Since Bell took over as the Padres' closer in 2009, his 118 saves lead all pitchers. His 29 saves this season are tied for third most, and he has failed to convert only two save opportunities.
While Bell clearly has both the name recognition and "proven closer" tag, there's a great argument to be made that Adams is actually both preferable and a better pitcher at this stage of the game.
Adams has both a better K per 9 IP and BB per 9 IP rate this season. It also helps that Adams is under control through next season, while Bell will be a free agent at season's end.
The Padres appear to agree with this assessment, reportedly demanding as much or more for Adams than Bell, with owner Jeff Moorad telling Adams he’s “not going anywhere.”
Heath Bell vs Mike Adams 2011 Season
Adams has pitched better than Bell on the most basic of levels – ERA – but his peripheral indicators suggest that his superior performance over Bell is legitimate.
We look to the metric xFIP (expected fielding independent pitching), a statistic that rates pitchers on what they control most and adjusts for league average rate of HR/fly balls allowed, and is used as a predictive measure for future performance. Adams' Expected Fielding Independent Pitching comes in over a full run lower than Heath Bell's.
Not only has Adams been an impact reliever for the Padres, but he’s been arguably the league’s best reliever since the start of the 2009 season. His 1.33 ERA over the last three seasons leads all pitchers with a minimum of 125 innings pitched.
While no team in the thick of the playoff race would pass up quality relief, if the Padres decide to trade either of these relievers, which contenders could use them the most?

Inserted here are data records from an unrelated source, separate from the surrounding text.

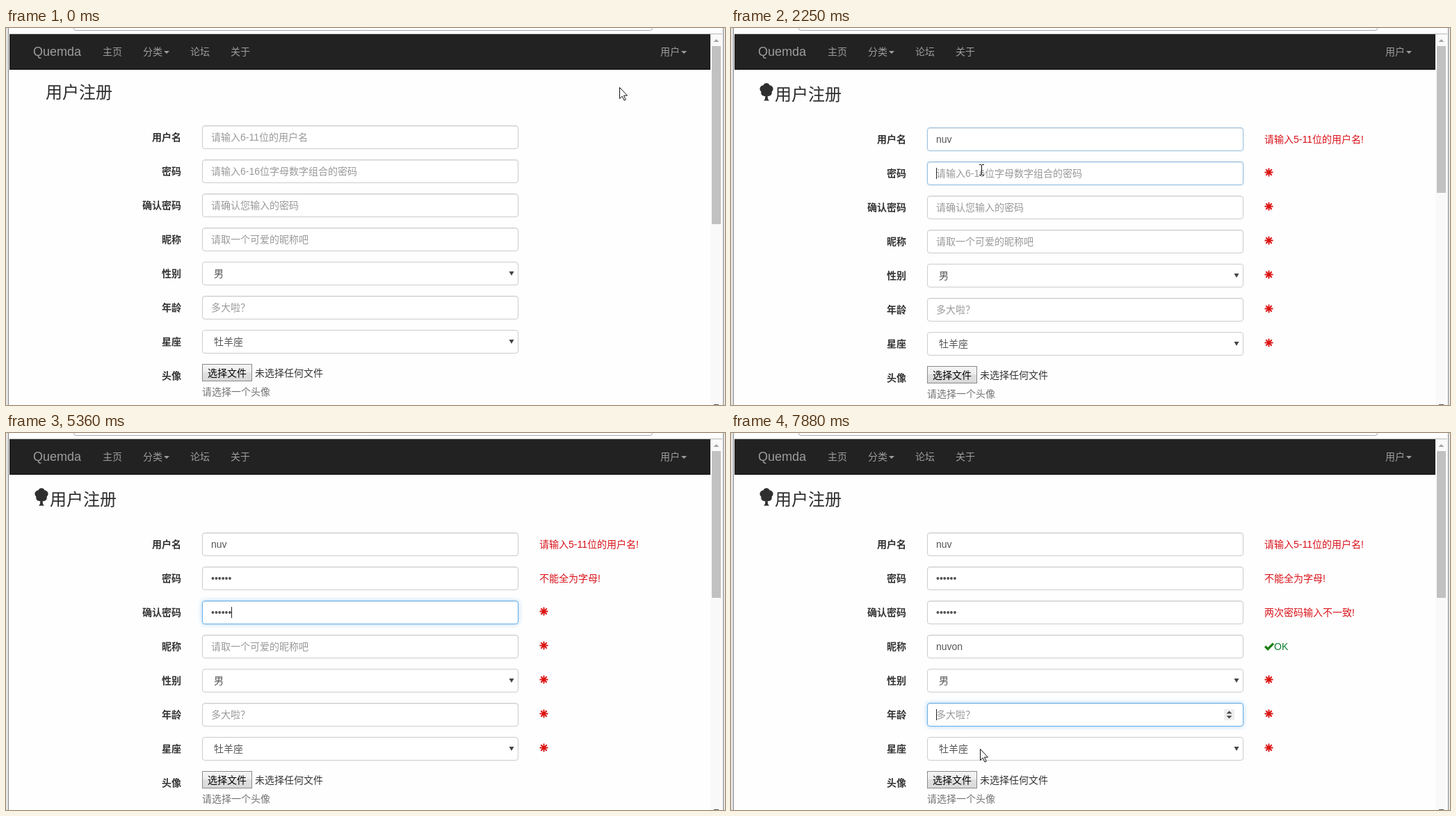
An HTML page with a canvas that plays this animation: 1034x542 px, repeating every 8000 ms.

```html
<!DOCTYPE html>
<html lang="zh-CN">
<head>
<meta charset="utf-8">
<title>用户注册</title>
<style>
html, body { margin: 0; width: 100%; height: 100%; overflow: hidden; background: #fefefe; }
#stage { position: absolute; left: 0; top: 0; width: 1034px; height: 542px; overflow: hidden;
  font: 14px/20px "Liberation Sans", Arial, "Noto Sans CJK SC", "Noto Sans CJK", sans-serif; color: #333; }
#stage div { position: absolute; box-sizing: border-box; white-space: pre; }
canvas { position: absolute; left: 0; top: 0; }
.nav { color: #9d9d9d; top: 24px; }
.label { right: 782px; font-weight: bold; }
.field { left: 282px; width: 455px; height: 34px; border: 1px solid #ccc; border-radius: 4px;
  padding: 6px 12px; background: #fff; color: #555; }
.select { padding-left: 16px; }
.msg { left: 767px; color: #d9121a; }
#title { font-size: 24px; line-height: 26px; color: #2b2b2b; }
#button { left: 282px; width: 72px; height: 25px; border: 1px solid #8a8a8a; color: #000; padding: 2px 7px;
  background: linear-gradient(#f4f4f4, #ececec 50%, #e0e0e0 50%, #d9d9d9); }
</style>
</head>
<body>
<div id="stage"></div>
<script>
const LOOP = 8000, W = 1034, H = 542, PITCH = 49, LEFT = 282, RIGHT = 737;
const TICK = 141.4, LEAD = 50, FADE = 130, BLINK = 500;
const stage = document.getElementById('stage');
const clamp = v => Math.min(1, Math.max(0, v));

function add(cls, text, style = {}) {
  const el = document.createElement('div');
  el.className = cls;
  el.textContent = text;
  Object.assign(el.style, style);
  stage.append(el);
  return el;
}
function layer() {
  const c = document.createElement('canvas');
  c.width = W;
  c.height = H;
  stage.append(c);
  return c.getContext('2d');
}
function rect(g, color, x, y, w, h) {
  g.fillStyle = color;
  g.fillRect(x, y, w, h);
}
function poly(g, color, pts) {
  g.beginPath();
  pts.forEach(([x, y]) => g.lineTo(x, y));
  g.closePath();
  g.fillStyle = color;
  g.fill();
}
// Triangle with its base at y; negative h points up.
const tri = (g, color, x, y, half, h) => poly(g, color, [[x - half, y], [x + half, y], [x, y + h]]);

// Visited fields gain focus at enter, are typed into from type, and are checked at leave.
const dots = '•'.repeat(6);
const rows = [
  { label: '用户名', hint: '请输入6-11位的用户名', text: 'nuv',
    enter: 660, type: 1600, leave: 2140, msg: '请输入5-11位的用户名!' },
  { label: '密码', hint: '请输入6-16位字母数字组合的密码', text: dots,
    enter: 2140, type: 3300, leave: 3850, msg: '不能全为字母!' },
  { label: '确认密码', hint: '请确认您输入的密码', text: dots,
    enter: 4570, type: 5150, leave: 5850, msg: '两次密码输入不一致!' },
  { label: '昵称', hint: '请取一个可爱的昵称吧', text: 'nuvon',
    enter: 5850, type: 6150, leave: 6820, msg: 'OK', ok: true },
  { label: '性别', choice: '男' },
  { label: '年龄', hint: '多大啦？', enter: 6820 },
  { label: '星座', choice: '牡羊座' }
];

// Pointer moves: start, end, then the place reached.
const home = [882, 85];
const moves = [
  [140, 657, 345, 156], [940, 1222, 361, 160], [1790, 2212, 360, 204],
  [2640, 2900, 360, 207], [3480, 4040, 360, 240], [4330, 4475, 360, 258],
  [5450, 6030, 355, 316], [6300, 7445, 347, 453], [7590, 7868, 358, 454]
];

const back = layer();
add('nav', 'Quemda', { left: '39px', fontSize: '18px' });
[['主页', 139], ['分类', 197], ['论坛', 265], ['关于', 323], ['用户', 941]]
  .forEach(([s, x]) => add('nav', s, { left: x + 'px' }));
const title = add('', '用户注册');
title.id = 'title';
for (const r of rows) {
  r.name = add('label', r.label);
  r.box = add(r.choice ? 'field select' : 'field', r.choice || r.hint);
  if (r.msg) r.note = add('msg', r.msg, r.ok ? { left: '781px', color: '#0b7d2e' } : {});
}
const avatar = add('label', '头像');
const button = add('', '选择文件');
button.id = 'button';
const noFile = add('', '未选择任何文件', { left: '358px' });
const help = add('', '请选择一个头像', { left: LEFT + 'px', color: '#737373' });
const front = layer();
front.font = '14px "Liberation Sans", Arial, sans-serif';

function drawWindow(g, late) {
  rect(g, '#fefefe', 0, 0, W, H);
  g.strokeStyle = '#a9a9a9';
  g.lineWidth = 1;
  g.beginPath();
  g.roundRect(97.5, -20.5, 832, 24, 3);
  g.stroke();
  rect(g, '#b8b8b8', 5, 8, 1025, 1);
  rect(g, '#e6e6e6', 0, 0, 3, H);
  rect(g, '#858585', 3, 0, 1, H);
  rect(g, '#222', 5, 9, 1008, 51);
  rect(g, '#080808', 5, 59, 1008, 1);
  for (const x of [231, 975]) tri(g, '#9d9d9d', x, 33, 4, 4);
  rect(g, '#f9f9f9', 1013, 9, 17, 533);
  rect(g, '#c1c1c1', 1015, 26, 13, late ? 211 : 256);
  tri(g, '#a3a3a3', 1021.5, 20, 4, -4);
  rect(g, '#505050', 1018, 541, 7, 1);
  rect(g, '#8c8c8c', 1031, 0, 1, H);
  rect(g, '#e4e4e4', 1032, 0, 2, H);
}

function drawTree(g) {
  g.fillStyle = '#2f2f2f';
  for (let k = 0; k < 5; k++) {
    const a = (k * .4 - .5) * Math.PI;
    g.beginPath();
    g.arc(51 + 4.8 * Math.cos(a), 89 + 4.8 * Math.sin(a), 5, 0, 7);
    g.fill();
  }
  poly(g, '#2f2f2f', [[49.5, 95], [52.5, 95], [53, 102], [55, 104.5], [47, 104.5], [49, 102]]);
}

function drawStar(g, x, y) {
  g.strokeStyle = '#dc1414';
  g.lineWidth = 1.9;
  g.beginPath();
  for (let k = 0; k < 4; k++) {
    const c = 6 * Math.cos(k * Math.PI / 4), s = 6 * Math.sin(k * Math.PI / 4);
    g.moveTo(x - c, y - s);
    g.lineTo(x + c, y + s);
  }
  g.stroke();
}

function drawTick(g, x, y) {
  g.strokeStyle = '#1b7f12';
  g.lineWidth = 3.4;
  g.beginPath();
  g.moveTo(x + 1.2, y + 5.8);
  g.lineTo(x + 5, y + 9.6);
  g.lineTo(x + 13, y + 1.6);
  g.stroke();
}

function drawSpinner(g, y) {
  rect(g, '#eee', 709, y + 9, 15, 16);
  tri(g, '#444', 716.5, y + 15.5, 4, -4);
  tri(g, '#444', 716.5, y + 18.5, 4, 4);
}

function drawBeam(g, x, y) {
  rect(g, '#111', x, y - 7, 1, 14);
  for (const e of [-8, 7]) {
    rect(g, '#111', x - 3, y + e, 3, 1);
    rect(g, '#111', x + 1, y + e, 3, 1);
  }
}

function drawArrow(g, x, y) {
  const pts = [[0, 0], [0, 16], [3.7, 12.6], [6.5, 18.5], [8.7, 17.5], [6, 11.6], [11, 11.6]];
  poly(g, '#fff', pts.map(([a, b]) => [x + a + .5, y + b + .5]));
  g.strokeStyle = '#111';
  g.lineWidth = 1;
  g.stroke();
}

function pointerAt(t) {
  let [x, y] = home, since = 0;
  for (const [from, to, nx, ny] of moves) {
    if (t < from) break;
    const k = clamp((t - from) / (to - from));
    x += (nx - x) * k;
    y += (ny - y) * k;
    since = from;
  }
  // Typing hides the pointer until it next moves.
  const hidden = rows.some(r => r.type > since && r.type <= t);
  return { x: Math.round(x), y: Math.round(y), hidden };
}

const typed = (r, t) => r.text ? r.text.slice(0, Math.ceil(r.text.length * clamp((t - r.type) / FADE))) : '';
const focus = (r, t) => clamp((t - r.enter) / FADE) - (r.leave ? clamp((t - r.leave) / FADE) : 0);
const mix = (a, b, k) => `rgb(${a.map((v, i) => Math.round(v + (b[i] - v) * k))})`;
const put = (el, y) => { el.style.top = y + 'px'; };

function drawInput(g, r, y, t) {
  const text = typed(r, t), k = focus(r, t), s = r.box.style;
  r.box.textContent = text || r.hint;
  s.color = text ? '#555' : '#999';
  s.borderColor = mix([204, 204, 204], [102, 175, 233], k);
  s.boxShadow = `inset 0 1px 1px rgba(0,0,0,.075), 0 0 ${6 * k}px rgba(102,175,233,${.55 * k})`;
  const active = t >= r.enter && !(t >= r.leave);
  const since = t - (text ? r.type : r.enter);
  if (active && since % (2 * BLINK) < BLINK) {
    rect(g, '#222', LEFT + 13 + Math.round(g.measureText(text).width), y + 9, 1, 16);
  }
}

function render(t) {
  const late = t >= 200, top = late ? 143 : 140, g = front;
  const p = pointerAt(t);
  let over = null;
  drawWindow(back, late);
  g.clearRect(0, 0, W, H);
  put(title, top - 60);
  title.style.left = late ? '63px' : '57px';
  if (late) drawTree(g);

  rows.forEach((r, i) => {
    const y = top + i * PITCH, told = r.msg && t >= r.leave;
    put(r.name, y + 7);
    put(r.box, y);
    if (p.x > LEFT && p.x < RIGHT && p.y >= y && p.y < y + 34) over = r;
    if (r.choice) tri(g, '#444', 727, y + 14, 3.5, 6);
    else drawInput(g, r, y, t);
    if (r.note) {
      put(r.note, y + 7);
      r.note.style.visibility = told ? 'visible' : 'hidden';
    }
    if (told && r.ok) drawTick(g, 767, y + 11);
    if (late && !told) drawStar(g, 773.5, y + 15.5);
  });

  const base = top + rows.length * PITCH, age = rows[5];
  put(avatar, base + 7);
  put(button, base);
  put(noFile, base + 3);
  put(help, base + 30);
  if (over === age || t >= age.enter) drawSpinner(g, top + 5 * PITCH);
  if (!p.hidden) (over && !over.choice ? drawBeam : drawArrow)(g, p.x, p.y);
}

// The picture advances in even steps, like a screen recording.
function tick() {
  const t = performance.now() % LOOP;
  render(Math.floor((t + LEAD) / TICK) * TICK - LEAD);
  requestAnimationFrame(tick);
}
tick();
</script>
</body>
</html>
```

Plus the St. Louis Cardinals' 19 blown saves are second-worst in the majors, while the Los Angeles Angels of Anaheim, 18 blown saves, could use some back end help if they look to catch the Rangers in the AL West.